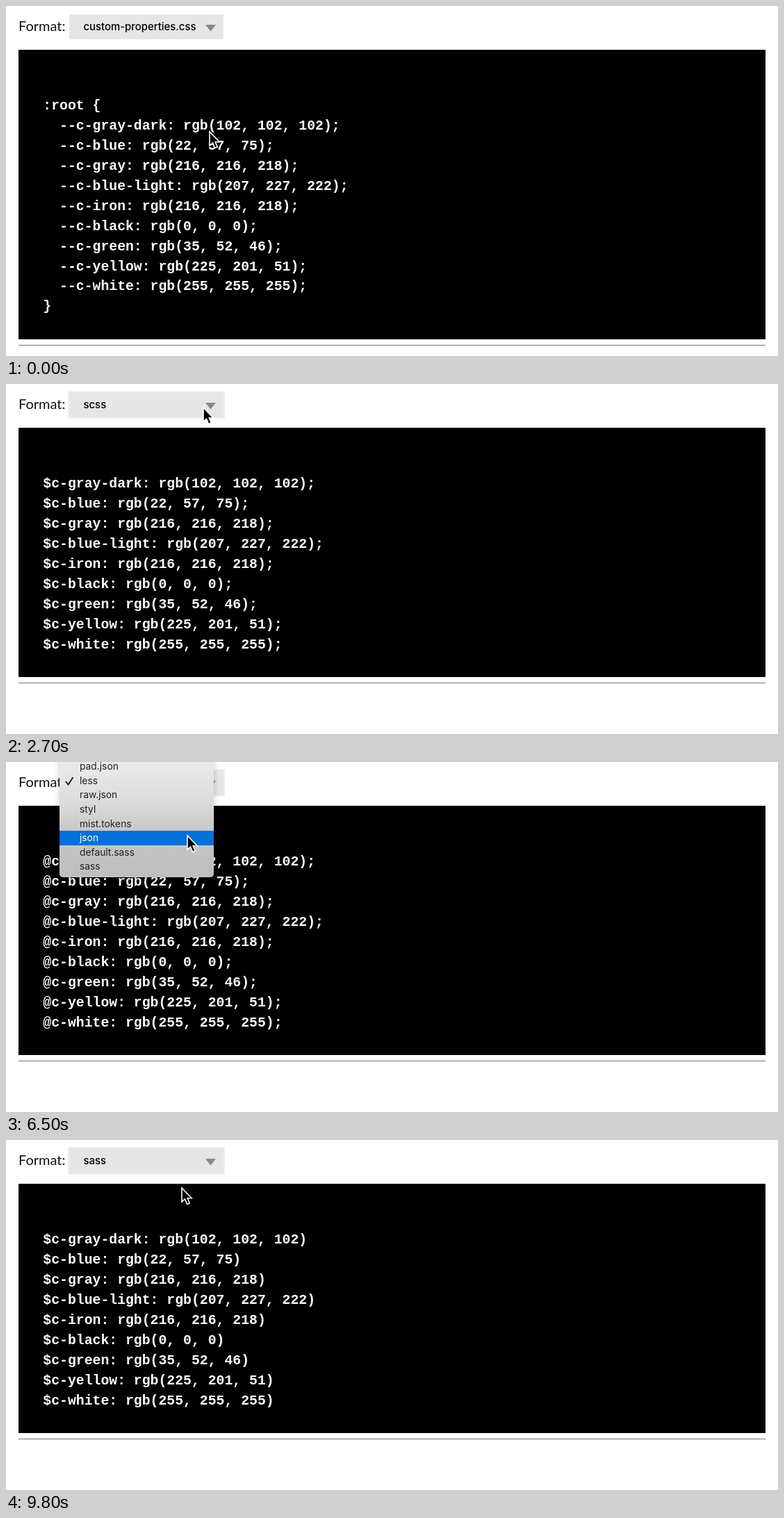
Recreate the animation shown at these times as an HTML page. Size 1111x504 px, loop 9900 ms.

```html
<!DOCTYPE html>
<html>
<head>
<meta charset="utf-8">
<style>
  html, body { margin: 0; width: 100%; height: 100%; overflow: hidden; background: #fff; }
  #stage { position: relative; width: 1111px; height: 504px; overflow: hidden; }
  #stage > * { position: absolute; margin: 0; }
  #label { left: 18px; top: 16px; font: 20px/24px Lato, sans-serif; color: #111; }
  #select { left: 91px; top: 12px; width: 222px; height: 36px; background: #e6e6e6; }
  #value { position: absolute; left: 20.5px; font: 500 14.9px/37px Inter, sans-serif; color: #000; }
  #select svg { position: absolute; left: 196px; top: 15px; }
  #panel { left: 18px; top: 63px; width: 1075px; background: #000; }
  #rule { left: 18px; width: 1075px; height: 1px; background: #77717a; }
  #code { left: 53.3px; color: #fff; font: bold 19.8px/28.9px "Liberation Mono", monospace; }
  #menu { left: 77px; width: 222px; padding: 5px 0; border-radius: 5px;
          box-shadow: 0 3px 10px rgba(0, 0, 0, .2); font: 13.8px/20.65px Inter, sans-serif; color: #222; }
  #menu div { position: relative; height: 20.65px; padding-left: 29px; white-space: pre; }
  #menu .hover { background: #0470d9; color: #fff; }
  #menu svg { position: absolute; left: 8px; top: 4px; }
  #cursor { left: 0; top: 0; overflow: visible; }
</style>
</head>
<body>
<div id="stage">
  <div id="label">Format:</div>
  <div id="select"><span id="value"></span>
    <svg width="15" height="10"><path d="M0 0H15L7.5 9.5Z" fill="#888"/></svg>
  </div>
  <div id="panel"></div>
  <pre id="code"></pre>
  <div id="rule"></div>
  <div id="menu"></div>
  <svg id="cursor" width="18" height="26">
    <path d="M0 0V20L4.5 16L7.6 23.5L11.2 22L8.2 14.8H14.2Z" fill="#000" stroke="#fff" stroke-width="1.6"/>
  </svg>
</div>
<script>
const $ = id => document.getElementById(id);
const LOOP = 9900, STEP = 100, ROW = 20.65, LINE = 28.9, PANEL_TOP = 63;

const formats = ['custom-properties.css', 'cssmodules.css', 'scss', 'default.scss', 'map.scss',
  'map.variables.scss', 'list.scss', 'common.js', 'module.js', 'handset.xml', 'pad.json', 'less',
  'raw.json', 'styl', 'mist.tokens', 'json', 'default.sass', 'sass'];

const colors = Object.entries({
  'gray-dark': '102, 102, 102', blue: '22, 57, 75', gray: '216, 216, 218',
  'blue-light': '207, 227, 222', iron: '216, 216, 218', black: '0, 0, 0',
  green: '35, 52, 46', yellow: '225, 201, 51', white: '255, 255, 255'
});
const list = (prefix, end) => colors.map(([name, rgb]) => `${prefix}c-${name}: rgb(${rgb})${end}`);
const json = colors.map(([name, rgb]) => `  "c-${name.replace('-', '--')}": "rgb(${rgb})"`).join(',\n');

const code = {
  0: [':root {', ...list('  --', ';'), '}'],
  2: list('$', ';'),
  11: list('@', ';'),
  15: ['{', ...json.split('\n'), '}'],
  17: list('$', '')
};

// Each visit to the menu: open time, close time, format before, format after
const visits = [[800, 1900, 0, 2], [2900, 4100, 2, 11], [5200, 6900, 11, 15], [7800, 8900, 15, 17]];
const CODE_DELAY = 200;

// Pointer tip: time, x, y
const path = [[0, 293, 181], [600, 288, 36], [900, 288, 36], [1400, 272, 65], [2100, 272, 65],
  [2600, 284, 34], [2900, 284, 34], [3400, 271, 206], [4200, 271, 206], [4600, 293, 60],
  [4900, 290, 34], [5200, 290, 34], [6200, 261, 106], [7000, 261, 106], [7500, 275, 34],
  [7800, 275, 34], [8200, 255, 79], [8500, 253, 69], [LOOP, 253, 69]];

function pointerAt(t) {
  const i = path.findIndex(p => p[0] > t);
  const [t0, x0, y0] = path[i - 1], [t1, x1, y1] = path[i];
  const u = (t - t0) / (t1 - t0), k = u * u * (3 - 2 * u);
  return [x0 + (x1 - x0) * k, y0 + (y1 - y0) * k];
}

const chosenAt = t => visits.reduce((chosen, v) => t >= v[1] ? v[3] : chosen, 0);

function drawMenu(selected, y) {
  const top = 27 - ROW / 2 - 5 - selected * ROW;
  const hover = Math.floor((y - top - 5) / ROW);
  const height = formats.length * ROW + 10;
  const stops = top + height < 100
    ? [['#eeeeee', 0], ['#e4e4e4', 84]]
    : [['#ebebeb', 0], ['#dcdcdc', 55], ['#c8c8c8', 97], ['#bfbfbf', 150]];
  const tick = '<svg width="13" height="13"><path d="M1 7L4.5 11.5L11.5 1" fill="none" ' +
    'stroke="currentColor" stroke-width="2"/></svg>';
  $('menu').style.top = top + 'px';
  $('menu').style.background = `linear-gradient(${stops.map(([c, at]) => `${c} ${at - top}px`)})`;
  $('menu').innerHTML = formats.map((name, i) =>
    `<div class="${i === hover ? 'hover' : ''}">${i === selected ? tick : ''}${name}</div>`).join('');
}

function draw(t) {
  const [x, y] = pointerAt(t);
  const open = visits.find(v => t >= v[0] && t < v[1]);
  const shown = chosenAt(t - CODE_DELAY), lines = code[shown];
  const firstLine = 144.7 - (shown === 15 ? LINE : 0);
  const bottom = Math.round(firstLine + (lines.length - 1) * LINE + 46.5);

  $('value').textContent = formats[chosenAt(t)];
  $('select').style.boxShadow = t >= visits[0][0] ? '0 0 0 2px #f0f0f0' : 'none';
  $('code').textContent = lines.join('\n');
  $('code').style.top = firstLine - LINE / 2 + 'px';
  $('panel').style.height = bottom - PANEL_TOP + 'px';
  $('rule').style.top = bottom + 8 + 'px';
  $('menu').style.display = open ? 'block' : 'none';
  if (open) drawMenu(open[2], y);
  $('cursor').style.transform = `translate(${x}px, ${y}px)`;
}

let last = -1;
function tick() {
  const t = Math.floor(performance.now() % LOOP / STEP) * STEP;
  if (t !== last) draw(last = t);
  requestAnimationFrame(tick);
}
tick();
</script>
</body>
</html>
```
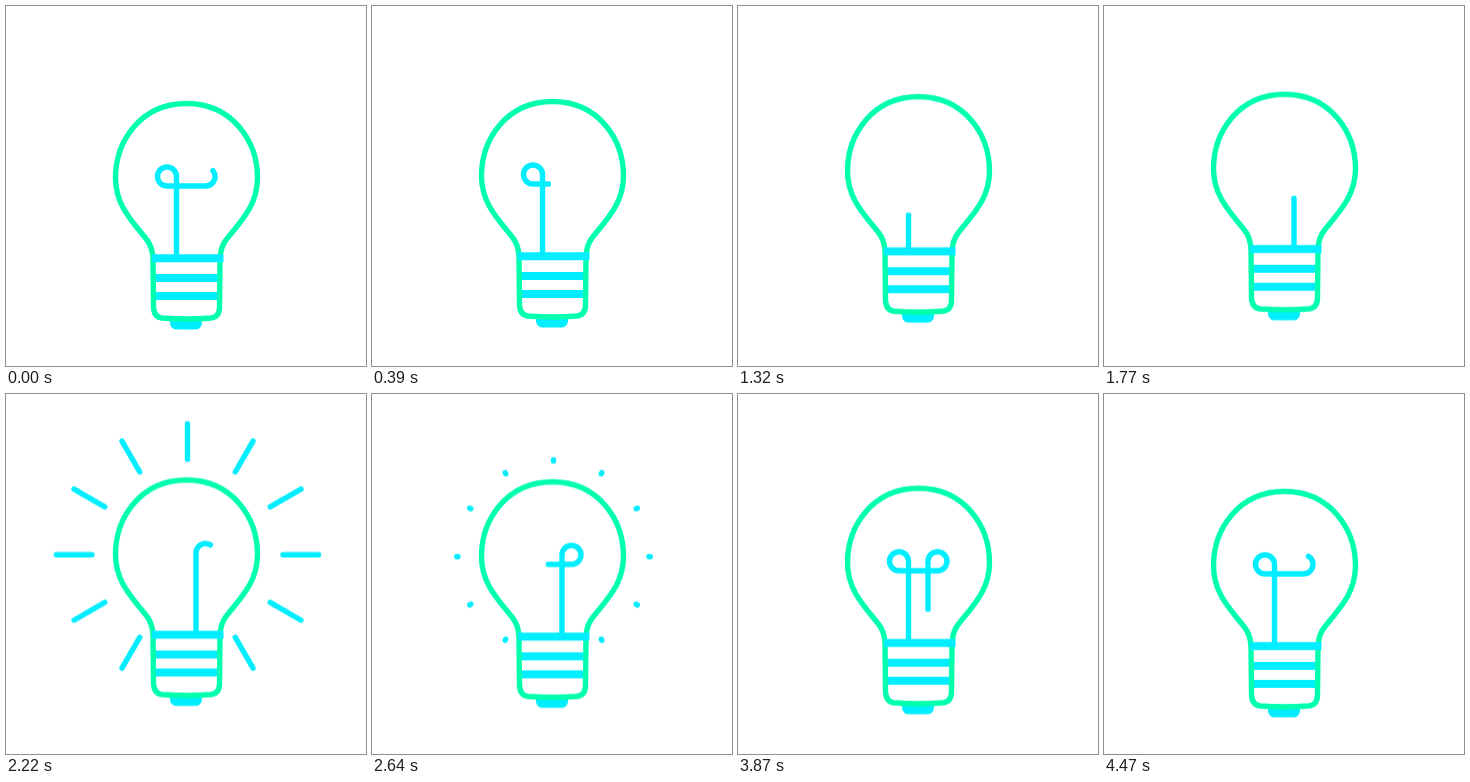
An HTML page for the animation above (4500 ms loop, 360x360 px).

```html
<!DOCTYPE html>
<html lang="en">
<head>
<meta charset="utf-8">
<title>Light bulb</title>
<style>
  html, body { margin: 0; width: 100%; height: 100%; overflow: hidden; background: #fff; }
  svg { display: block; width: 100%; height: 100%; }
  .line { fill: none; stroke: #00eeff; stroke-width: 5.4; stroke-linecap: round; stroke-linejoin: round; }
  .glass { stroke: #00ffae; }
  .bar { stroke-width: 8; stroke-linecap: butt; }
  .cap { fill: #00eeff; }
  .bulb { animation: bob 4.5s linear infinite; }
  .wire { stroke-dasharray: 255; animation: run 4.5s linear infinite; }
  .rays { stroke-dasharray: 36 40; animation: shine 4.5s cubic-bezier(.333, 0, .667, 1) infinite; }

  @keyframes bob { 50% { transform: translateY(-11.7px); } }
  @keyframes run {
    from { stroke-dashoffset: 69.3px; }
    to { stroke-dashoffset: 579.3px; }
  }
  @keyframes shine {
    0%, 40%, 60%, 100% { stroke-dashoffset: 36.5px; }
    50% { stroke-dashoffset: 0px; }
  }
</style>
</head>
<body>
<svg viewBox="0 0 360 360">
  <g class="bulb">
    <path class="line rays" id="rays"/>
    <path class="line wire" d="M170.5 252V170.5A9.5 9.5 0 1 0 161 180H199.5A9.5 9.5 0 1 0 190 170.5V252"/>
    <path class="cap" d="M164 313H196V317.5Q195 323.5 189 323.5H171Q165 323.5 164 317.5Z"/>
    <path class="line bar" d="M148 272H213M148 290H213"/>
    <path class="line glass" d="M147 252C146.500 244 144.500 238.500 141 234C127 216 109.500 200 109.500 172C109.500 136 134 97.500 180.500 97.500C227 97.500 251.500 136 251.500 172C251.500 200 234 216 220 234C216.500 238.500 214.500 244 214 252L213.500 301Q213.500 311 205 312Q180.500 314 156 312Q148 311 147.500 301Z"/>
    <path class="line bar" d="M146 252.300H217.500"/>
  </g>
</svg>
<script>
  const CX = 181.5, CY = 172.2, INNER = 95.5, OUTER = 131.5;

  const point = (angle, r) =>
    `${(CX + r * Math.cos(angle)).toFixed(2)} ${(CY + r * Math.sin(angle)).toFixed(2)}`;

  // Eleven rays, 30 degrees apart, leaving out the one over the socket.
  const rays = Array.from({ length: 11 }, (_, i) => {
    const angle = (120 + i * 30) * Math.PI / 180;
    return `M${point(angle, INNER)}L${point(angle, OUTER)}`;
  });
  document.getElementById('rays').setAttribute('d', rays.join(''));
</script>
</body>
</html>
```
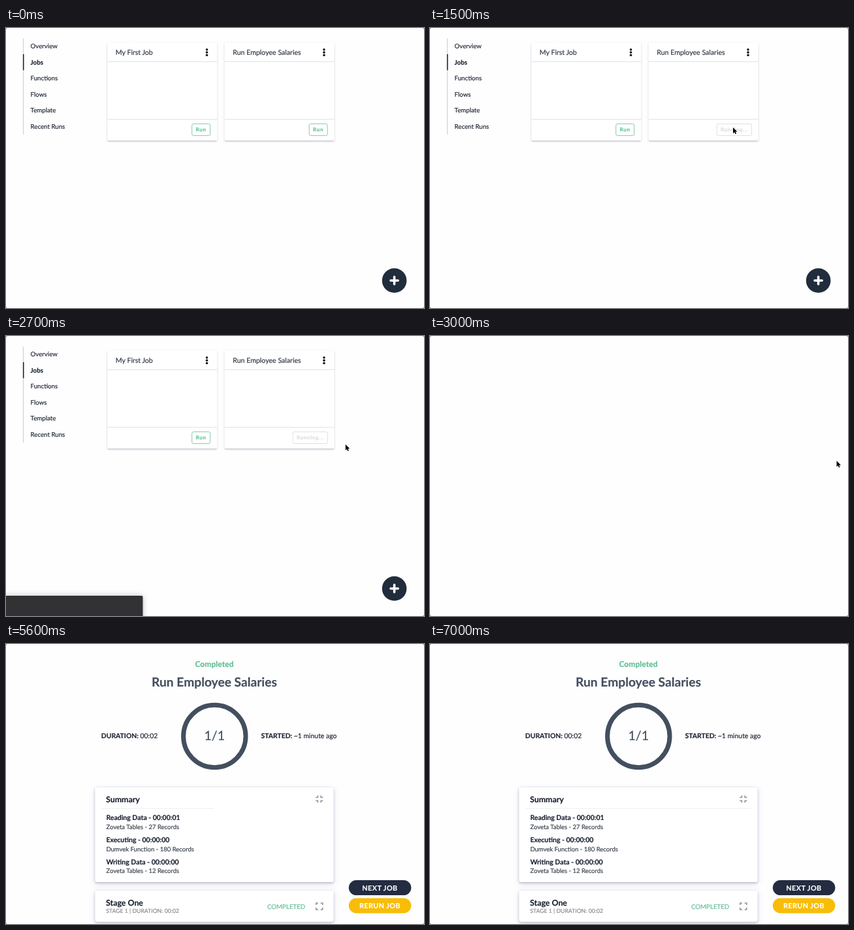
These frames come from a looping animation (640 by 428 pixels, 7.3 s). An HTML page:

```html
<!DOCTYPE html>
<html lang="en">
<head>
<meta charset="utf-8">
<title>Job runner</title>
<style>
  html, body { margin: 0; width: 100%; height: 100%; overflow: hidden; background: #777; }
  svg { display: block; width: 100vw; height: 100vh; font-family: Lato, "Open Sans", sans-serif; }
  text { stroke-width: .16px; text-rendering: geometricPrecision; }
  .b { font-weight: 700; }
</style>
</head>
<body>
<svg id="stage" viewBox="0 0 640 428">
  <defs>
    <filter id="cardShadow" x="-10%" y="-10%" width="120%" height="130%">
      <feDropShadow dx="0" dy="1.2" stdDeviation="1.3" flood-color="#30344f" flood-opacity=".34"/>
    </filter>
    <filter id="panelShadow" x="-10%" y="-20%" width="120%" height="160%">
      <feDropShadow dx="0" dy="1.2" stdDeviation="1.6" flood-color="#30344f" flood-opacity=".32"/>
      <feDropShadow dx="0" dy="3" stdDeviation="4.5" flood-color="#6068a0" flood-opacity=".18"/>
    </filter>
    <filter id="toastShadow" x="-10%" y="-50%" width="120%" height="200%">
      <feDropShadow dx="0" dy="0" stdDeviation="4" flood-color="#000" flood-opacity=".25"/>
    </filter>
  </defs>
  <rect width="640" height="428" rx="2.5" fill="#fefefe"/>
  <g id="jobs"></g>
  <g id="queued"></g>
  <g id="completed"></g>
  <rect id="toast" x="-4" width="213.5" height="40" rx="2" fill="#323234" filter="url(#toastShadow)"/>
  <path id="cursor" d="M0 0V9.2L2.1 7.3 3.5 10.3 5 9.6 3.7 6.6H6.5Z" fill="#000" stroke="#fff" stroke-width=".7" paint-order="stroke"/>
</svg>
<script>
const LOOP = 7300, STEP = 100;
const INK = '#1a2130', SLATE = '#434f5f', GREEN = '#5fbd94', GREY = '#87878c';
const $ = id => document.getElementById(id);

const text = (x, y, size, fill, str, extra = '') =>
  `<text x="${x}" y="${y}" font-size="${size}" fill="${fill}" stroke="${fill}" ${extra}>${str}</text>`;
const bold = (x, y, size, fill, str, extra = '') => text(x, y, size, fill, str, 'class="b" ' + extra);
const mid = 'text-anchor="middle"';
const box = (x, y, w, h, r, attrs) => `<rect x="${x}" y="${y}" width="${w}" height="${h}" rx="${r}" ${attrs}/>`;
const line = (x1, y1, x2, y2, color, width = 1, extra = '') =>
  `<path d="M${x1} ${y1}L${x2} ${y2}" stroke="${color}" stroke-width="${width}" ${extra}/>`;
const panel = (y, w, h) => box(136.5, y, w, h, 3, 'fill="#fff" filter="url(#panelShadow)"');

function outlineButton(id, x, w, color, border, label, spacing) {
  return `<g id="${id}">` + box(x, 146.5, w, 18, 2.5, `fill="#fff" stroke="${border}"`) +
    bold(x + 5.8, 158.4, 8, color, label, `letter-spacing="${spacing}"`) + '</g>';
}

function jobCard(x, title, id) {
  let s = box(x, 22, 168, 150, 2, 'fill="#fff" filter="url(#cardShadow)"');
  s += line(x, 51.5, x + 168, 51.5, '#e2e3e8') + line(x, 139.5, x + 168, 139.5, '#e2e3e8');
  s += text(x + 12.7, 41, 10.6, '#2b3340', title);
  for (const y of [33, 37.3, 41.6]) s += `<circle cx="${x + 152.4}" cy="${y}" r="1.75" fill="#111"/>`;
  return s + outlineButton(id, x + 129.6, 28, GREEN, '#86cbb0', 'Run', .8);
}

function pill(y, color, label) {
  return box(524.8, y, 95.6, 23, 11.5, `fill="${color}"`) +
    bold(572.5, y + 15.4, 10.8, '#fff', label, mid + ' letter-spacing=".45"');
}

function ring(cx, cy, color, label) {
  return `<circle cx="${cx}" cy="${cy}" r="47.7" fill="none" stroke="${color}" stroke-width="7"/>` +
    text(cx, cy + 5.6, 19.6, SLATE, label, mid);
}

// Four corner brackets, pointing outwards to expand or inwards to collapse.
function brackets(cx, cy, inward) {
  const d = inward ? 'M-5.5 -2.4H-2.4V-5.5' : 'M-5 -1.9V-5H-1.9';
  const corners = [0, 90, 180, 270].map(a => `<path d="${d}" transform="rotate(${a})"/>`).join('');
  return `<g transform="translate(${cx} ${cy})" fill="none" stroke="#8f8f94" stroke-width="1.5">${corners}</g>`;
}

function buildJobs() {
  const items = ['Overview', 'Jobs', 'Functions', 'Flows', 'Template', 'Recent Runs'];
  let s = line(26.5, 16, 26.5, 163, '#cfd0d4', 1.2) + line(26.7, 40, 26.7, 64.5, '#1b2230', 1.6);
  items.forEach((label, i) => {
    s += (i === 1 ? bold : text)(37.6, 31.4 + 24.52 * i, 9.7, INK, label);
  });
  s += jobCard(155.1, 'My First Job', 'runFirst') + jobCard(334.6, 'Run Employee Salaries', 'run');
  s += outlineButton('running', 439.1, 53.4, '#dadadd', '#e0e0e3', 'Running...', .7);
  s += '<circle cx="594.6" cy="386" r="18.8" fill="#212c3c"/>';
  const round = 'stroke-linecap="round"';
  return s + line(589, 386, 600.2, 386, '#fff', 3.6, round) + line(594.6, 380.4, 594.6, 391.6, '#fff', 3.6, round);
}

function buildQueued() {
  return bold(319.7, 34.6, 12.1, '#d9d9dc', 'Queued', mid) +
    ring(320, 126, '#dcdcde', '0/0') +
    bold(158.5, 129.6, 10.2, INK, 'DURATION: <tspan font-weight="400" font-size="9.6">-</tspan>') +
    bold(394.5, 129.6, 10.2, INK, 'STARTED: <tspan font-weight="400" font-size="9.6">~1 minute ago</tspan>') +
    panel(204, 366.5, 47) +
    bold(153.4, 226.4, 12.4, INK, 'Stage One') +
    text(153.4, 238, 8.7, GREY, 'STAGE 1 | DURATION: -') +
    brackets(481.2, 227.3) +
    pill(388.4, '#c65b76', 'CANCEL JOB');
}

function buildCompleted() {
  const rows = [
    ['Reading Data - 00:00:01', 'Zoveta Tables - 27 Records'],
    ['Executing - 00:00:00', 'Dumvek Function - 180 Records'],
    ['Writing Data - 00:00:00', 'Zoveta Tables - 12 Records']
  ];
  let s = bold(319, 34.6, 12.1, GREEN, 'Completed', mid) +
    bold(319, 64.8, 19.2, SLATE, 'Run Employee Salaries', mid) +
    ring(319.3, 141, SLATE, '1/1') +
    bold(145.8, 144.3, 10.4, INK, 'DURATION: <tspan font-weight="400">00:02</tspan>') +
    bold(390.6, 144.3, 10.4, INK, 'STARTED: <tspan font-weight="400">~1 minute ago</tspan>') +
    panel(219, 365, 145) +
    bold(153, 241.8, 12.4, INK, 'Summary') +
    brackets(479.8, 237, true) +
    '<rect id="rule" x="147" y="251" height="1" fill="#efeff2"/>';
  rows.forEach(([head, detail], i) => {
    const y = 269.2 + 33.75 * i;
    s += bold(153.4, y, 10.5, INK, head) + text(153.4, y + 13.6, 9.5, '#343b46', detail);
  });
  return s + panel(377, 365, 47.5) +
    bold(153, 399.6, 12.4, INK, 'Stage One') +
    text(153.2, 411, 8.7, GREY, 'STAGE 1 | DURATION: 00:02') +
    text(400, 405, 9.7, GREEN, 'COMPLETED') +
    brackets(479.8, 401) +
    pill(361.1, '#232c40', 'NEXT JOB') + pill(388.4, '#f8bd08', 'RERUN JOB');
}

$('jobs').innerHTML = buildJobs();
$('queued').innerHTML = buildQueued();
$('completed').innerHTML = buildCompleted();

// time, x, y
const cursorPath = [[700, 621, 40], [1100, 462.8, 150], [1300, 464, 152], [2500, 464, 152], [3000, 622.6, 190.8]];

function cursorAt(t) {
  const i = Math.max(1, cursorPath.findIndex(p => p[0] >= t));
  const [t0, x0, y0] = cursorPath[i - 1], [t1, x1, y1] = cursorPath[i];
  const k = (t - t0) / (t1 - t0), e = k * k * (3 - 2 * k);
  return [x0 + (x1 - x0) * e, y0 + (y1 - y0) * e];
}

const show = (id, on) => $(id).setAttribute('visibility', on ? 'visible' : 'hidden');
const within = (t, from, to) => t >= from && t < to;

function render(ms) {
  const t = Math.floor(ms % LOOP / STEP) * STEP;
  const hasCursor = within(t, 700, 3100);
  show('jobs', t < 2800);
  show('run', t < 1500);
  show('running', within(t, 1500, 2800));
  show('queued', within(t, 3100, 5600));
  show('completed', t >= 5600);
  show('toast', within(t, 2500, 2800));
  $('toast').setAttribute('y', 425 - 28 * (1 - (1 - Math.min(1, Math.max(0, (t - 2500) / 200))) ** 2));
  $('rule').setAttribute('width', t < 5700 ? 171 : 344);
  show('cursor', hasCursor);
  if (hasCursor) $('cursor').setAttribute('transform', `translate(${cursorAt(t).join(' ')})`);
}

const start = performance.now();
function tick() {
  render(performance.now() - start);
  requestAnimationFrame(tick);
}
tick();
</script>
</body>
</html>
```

◆ What you will do
Indicate how many lines of the material include the word "setAttribute"; the number alone is required.

◆ Answer for the task
5